/---
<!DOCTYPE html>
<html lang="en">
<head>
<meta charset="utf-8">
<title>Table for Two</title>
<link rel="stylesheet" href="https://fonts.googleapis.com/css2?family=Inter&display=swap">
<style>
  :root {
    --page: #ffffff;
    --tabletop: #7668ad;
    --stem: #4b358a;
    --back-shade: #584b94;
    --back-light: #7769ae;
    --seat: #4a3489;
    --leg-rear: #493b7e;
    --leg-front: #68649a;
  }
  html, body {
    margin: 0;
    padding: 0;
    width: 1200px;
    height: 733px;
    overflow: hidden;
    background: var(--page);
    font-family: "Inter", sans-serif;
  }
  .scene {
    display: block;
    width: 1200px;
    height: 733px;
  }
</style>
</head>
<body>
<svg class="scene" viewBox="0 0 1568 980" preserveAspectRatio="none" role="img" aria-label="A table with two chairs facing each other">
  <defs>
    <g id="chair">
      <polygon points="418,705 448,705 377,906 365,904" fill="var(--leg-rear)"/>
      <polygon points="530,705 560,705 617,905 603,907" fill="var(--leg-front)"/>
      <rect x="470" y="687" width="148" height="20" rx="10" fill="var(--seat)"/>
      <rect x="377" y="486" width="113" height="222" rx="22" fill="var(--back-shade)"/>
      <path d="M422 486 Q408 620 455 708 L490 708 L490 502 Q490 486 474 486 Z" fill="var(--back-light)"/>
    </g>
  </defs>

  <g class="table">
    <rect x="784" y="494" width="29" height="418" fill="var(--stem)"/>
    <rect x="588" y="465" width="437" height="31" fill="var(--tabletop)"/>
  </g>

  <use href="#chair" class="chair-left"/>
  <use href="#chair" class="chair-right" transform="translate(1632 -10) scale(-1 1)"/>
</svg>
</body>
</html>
\---
/---
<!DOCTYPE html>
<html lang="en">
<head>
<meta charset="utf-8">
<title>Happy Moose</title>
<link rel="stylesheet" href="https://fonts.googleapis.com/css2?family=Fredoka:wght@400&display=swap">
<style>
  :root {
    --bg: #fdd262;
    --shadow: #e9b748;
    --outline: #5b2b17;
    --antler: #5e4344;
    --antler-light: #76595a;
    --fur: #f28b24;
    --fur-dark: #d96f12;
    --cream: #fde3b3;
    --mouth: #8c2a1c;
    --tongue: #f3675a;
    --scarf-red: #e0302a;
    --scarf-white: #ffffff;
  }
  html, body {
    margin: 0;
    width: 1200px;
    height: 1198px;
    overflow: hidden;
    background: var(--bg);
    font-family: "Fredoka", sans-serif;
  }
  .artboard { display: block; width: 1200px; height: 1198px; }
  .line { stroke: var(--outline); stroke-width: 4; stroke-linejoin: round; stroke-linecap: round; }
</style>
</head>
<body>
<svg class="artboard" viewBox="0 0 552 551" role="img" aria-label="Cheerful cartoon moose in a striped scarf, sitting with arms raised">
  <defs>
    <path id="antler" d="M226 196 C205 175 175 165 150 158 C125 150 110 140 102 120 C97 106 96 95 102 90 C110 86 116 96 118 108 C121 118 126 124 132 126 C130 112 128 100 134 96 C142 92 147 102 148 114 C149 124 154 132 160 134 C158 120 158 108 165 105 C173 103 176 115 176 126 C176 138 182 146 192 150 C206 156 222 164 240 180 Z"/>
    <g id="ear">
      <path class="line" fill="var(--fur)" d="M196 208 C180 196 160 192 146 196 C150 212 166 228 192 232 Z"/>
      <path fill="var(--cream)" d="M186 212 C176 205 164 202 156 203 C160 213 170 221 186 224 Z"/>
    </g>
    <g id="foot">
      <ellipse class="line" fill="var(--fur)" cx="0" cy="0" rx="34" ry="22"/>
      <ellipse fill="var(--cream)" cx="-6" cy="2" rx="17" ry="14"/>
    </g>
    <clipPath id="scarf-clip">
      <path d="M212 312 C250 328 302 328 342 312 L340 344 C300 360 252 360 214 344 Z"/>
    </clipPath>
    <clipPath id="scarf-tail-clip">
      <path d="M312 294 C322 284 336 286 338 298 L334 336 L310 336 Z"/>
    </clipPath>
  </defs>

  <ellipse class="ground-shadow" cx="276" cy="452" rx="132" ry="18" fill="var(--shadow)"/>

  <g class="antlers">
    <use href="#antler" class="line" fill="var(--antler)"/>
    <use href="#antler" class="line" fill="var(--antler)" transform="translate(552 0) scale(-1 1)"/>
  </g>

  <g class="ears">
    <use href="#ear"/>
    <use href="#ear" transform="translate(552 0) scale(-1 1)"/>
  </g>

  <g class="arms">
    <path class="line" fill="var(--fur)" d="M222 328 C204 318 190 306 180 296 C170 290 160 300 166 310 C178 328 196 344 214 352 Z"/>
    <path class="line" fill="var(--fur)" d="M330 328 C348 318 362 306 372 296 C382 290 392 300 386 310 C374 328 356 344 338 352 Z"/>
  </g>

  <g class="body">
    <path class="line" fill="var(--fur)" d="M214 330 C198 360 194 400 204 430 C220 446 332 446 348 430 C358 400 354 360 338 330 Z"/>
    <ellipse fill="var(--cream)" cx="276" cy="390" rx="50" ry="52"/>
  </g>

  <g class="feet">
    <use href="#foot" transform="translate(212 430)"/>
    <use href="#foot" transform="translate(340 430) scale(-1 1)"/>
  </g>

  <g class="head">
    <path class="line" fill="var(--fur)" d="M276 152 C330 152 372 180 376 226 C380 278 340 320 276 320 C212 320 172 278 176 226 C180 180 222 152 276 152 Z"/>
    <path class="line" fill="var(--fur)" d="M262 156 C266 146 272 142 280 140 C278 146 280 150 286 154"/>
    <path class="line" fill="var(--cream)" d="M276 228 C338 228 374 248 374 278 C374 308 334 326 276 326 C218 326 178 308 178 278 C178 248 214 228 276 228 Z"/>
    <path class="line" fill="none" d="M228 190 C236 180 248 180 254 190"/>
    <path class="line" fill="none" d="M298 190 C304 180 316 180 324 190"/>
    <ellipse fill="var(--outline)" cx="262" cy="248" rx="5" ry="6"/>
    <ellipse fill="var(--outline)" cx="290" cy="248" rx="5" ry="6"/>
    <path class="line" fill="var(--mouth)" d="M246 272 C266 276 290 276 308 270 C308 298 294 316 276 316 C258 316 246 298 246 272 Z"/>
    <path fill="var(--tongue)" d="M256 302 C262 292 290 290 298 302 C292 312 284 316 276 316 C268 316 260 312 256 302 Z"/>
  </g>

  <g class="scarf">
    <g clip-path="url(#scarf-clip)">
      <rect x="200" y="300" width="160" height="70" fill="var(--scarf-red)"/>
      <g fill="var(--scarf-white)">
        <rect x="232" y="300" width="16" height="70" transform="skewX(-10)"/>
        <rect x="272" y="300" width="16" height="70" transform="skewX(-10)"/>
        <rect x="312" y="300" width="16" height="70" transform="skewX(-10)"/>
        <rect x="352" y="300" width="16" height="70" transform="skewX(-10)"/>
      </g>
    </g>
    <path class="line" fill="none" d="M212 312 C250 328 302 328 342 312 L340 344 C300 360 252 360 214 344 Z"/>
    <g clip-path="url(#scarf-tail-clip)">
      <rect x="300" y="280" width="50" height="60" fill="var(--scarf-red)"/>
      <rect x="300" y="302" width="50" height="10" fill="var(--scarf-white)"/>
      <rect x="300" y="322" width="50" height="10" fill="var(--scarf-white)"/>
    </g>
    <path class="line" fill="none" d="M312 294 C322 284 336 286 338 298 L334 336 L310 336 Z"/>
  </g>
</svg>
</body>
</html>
\---
/---
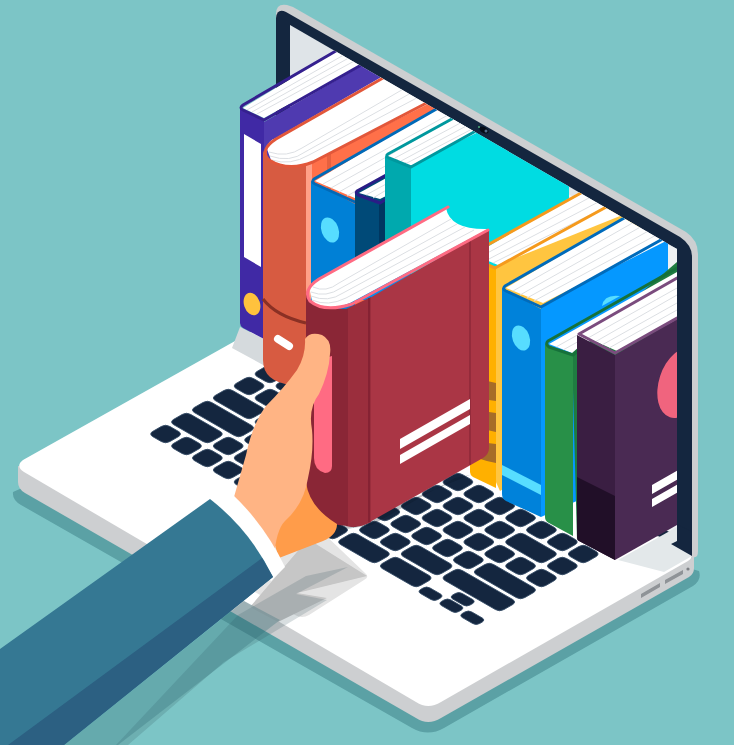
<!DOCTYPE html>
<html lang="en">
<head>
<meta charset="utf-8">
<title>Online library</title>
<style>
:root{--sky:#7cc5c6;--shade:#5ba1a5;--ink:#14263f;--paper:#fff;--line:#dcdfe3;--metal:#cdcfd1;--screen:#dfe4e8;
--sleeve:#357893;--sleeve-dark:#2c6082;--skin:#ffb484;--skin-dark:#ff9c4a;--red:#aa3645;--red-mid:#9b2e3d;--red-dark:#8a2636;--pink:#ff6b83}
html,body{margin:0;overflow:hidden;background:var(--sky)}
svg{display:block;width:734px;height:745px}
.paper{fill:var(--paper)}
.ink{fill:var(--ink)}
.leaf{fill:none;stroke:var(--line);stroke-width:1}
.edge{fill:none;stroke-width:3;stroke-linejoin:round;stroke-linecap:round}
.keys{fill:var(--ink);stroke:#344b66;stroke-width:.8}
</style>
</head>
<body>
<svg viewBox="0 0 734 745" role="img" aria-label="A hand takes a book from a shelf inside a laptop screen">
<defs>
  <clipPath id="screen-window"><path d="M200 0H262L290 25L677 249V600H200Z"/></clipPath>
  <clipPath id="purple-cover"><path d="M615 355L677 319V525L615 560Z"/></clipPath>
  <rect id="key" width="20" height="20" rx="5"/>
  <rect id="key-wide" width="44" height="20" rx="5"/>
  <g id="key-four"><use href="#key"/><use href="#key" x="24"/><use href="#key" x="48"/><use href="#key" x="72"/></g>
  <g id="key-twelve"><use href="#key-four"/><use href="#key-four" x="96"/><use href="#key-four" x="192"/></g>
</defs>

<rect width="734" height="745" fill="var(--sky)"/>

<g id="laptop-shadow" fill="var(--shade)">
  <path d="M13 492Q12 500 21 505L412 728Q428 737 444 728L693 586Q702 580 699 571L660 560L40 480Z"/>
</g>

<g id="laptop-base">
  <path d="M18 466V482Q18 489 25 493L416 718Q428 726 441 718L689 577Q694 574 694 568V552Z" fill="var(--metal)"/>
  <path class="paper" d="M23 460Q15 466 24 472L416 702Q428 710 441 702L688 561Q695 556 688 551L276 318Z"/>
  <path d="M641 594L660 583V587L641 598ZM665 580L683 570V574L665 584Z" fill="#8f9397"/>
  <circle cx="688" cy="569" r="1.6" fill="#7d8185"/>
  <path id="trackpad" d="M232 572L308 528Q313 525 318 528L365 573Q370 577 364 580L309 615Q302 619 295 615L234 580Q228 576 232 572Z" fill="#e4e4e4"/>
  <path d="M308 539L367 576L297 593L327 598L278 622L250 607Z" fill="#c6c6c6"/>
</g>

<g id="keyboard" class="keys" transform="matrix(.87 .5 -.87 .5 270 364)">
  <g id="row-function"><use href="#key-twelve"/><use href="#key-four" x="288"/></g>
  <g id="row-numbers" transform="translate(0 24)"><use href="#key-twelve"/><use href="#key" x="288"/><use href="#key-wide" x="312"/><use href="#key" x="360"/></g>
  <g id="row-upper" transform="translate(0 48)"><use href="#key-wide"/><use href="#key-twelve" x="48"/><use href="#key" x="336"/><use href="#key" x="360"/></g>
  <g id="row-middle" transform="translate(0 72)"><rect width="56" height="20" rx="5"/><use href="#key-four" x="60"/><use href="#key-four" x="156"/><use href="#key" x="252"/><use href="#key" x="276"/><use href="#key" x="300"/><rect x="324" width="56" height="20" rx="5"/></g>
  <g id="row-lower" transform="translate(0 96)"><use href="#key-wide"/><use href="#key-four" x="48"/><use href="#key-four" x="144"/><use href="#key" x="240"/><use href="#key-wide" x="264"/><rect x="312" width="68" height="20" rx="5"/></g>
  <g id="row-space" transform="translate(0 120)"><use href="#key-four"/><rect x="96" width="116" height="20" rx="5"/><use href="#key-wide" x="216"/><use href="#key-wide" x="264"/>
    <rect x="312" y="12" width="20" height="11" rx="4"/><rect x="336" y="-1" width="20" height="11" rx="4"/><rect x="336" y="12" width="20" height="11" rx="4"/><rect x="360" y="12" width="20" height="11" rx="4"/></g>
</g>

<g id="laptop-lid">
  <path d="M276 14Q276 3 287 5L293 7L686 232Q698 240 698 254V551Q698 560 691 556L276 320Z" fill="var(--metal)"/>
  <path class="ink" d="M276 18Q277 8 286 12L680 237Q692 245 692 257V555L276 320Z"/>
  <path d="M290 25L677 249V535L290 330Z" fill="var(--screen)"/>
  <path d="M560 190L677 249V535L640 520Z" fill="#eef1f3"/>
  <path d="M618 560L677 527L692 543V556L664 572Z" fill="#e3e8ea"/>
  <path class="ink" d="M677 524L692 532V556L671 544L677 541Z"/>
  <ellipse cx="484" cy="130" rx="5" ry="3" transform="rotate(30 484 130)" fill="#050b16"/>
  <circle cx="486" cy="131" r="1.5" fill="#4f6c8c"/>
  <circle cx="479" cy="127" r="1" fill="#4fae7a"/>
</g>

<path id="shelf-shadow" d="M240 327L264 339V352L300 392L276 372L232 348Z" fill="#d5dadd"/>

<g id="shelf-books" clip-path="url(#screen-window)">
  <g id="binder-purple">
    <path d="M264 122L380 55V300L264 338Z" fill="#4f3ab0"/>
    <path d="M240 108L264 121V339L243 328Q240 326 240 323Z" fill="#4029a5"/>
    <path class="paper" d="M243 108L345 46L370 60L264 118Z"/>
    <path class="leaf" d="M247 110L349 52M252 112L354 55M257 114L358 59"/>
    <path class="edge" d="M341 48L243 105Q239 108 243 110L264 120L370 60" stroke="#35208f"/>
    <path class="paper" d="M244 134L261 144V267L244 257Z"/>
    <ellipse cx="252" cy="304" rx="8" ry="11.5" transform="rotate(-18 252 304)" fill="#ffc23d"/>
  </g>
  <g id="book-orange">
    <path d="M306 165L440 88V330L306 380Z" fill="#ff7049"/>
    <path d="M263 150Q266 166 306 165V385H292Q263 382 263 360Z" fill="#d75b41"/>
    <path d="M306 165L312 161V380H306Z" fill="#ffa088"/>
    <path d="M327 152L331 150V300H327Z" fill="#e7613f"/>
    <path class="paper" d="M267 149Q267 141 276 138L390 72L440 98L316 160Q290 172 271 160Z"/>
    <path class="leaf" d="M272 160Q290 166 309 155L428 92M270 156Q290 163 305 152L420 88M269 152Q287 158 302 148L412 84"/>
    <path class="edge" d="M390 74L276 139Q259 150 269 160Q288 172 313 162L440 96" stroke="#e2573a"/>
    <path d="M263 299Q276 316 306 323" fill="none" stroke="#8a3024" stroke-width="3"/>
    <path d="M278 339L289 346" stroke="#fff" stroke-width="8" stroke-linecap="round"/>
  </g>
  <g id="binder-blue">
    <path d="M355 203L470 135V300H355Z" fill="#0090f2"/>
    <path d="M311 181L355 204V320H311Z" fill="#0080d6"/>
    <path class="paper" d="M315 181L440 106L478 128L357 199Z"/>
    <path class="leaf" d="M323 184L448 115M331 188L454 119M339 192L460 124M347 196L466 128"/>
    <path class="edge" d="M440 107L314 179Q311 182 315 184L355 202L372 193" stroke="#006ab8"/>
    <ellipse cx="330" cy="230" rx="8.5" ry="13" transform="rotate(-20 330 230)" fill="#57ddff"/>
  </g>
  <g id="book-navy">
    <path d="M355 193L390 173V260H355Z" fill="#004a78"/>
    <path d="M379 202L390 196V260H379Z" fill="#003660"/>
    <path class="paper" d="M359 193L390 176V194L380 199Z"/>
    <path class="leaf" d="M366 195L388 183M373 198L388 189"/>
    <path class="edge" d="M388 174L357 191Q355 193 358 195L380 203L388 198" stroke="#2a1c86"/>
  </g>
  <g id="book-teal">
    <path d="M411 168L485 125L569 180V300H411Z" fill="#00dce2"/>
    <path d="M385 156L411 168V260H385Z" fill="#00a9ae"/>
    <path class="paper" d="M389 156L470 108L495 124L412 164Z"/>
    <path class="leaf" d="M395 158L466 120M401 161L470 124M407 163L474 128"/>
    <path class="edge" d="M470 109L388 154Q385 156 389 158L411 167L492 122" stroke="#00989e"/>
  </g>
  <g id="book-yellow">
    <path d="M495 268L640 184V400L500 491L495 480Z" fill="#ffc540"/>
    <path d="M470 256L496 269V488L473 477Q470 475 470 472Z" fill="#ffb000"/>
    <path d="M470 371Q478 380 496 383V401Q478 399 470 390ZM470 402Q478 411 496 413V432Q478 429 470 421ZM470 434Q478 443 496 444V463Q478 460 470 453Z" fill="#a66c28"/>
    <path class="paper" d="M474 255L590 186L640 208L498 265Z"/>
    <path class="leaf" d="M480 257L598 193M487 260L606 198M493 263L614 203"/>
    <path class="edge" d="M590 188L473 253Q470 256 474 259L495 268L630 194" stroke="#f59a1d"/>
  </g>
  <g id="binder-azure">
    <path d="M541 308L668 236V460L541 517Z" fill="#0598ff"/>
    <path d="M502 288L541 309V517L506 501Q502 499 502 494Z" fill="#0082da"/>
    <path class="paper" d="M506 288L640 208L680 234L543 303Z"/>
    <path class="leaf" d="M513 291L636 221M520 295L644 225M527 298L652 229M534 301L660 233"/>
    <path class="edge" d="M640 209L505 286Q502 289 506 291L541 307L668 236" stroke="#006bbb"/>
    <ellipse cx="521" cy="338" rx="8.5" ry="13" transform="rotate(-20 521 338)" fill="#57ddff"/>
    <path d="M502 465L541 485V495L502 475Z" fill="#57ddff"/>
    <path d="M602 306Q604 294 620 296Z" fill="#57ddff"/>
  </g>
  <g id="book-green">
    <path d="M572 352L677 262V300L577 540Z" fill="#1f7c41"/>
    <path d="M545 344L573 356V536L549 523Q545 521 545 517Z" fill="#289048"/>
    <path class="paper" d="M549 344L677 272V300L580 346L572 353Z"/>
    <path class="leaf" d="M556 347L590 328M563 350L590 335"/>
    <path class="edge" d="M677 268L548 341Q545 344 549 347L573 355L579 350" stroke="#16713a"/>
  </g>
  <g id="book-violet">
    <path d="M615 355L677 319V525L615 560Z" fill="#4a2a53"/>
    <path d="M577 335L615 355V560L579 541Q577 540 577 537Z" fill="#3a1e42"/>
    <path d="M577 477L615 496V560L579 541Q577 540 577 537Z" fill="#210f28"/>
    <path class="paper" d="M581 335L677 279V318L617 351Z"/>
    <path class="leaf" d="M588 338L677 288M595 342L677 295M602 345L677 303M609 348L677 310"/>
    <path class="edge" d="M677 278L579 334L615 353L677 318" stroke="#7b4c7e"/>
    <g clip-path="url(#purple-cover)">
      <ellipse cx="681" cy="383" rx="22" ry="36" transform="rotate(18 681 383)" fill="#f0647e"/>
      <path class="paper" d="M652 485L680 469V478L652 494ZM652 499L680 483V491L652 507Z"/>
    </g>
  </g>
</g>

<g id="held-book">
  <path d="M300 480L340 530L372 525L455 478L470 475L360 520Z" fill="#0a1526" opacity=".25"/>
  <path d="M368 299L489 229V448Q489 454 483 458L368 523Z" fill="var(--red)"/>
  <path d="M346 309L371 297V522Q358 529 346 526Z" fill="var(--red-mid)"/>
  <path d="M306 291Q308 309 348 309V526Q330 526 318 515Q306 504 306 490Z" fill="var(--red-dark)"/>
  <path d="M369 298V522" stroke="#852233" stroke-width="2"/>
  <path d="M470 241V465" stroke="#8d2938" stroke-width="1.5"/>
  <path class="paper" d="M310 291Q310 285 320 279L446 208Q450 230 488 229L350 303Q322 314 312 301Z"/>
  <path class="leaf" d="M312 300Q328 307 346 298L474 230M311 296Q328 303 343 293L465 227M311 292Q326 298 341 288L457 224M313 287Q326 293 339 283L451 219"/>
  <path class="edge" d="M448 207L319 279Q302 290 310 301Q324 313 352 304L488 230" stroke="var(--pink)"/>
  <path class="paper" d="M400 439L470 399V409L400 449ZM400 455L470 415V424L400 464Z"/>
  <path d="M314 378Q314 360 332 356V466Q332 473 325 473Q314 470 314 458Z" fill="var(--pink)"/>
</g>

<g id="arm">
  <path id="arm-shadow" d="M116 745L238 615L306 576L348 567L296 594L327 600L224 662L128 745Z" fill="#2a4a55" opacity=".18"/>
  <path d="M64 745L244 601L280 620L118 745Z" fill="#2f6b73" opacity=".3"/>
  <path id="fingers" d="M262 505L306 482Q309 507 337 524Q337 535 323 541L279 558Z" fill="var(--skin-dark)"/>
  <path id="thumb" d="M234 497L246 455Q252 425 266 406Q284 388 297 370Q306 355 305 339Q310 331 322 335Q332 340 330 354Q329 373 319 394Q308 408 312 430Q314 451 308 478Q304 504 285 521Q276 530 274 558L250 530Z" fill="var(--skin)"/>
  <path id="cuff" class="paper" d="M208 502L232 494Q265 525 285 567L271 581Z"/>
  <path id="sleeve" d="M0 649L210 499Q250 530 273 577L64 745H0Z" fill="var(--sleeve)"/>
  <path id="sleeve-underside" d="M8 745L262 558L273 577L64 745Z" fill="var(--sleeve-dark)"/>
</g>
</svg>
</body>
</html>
\---
--- Task directions ---
Answer with one number, namely how many lines of the material hold the string "none".

--- Task answer ---
8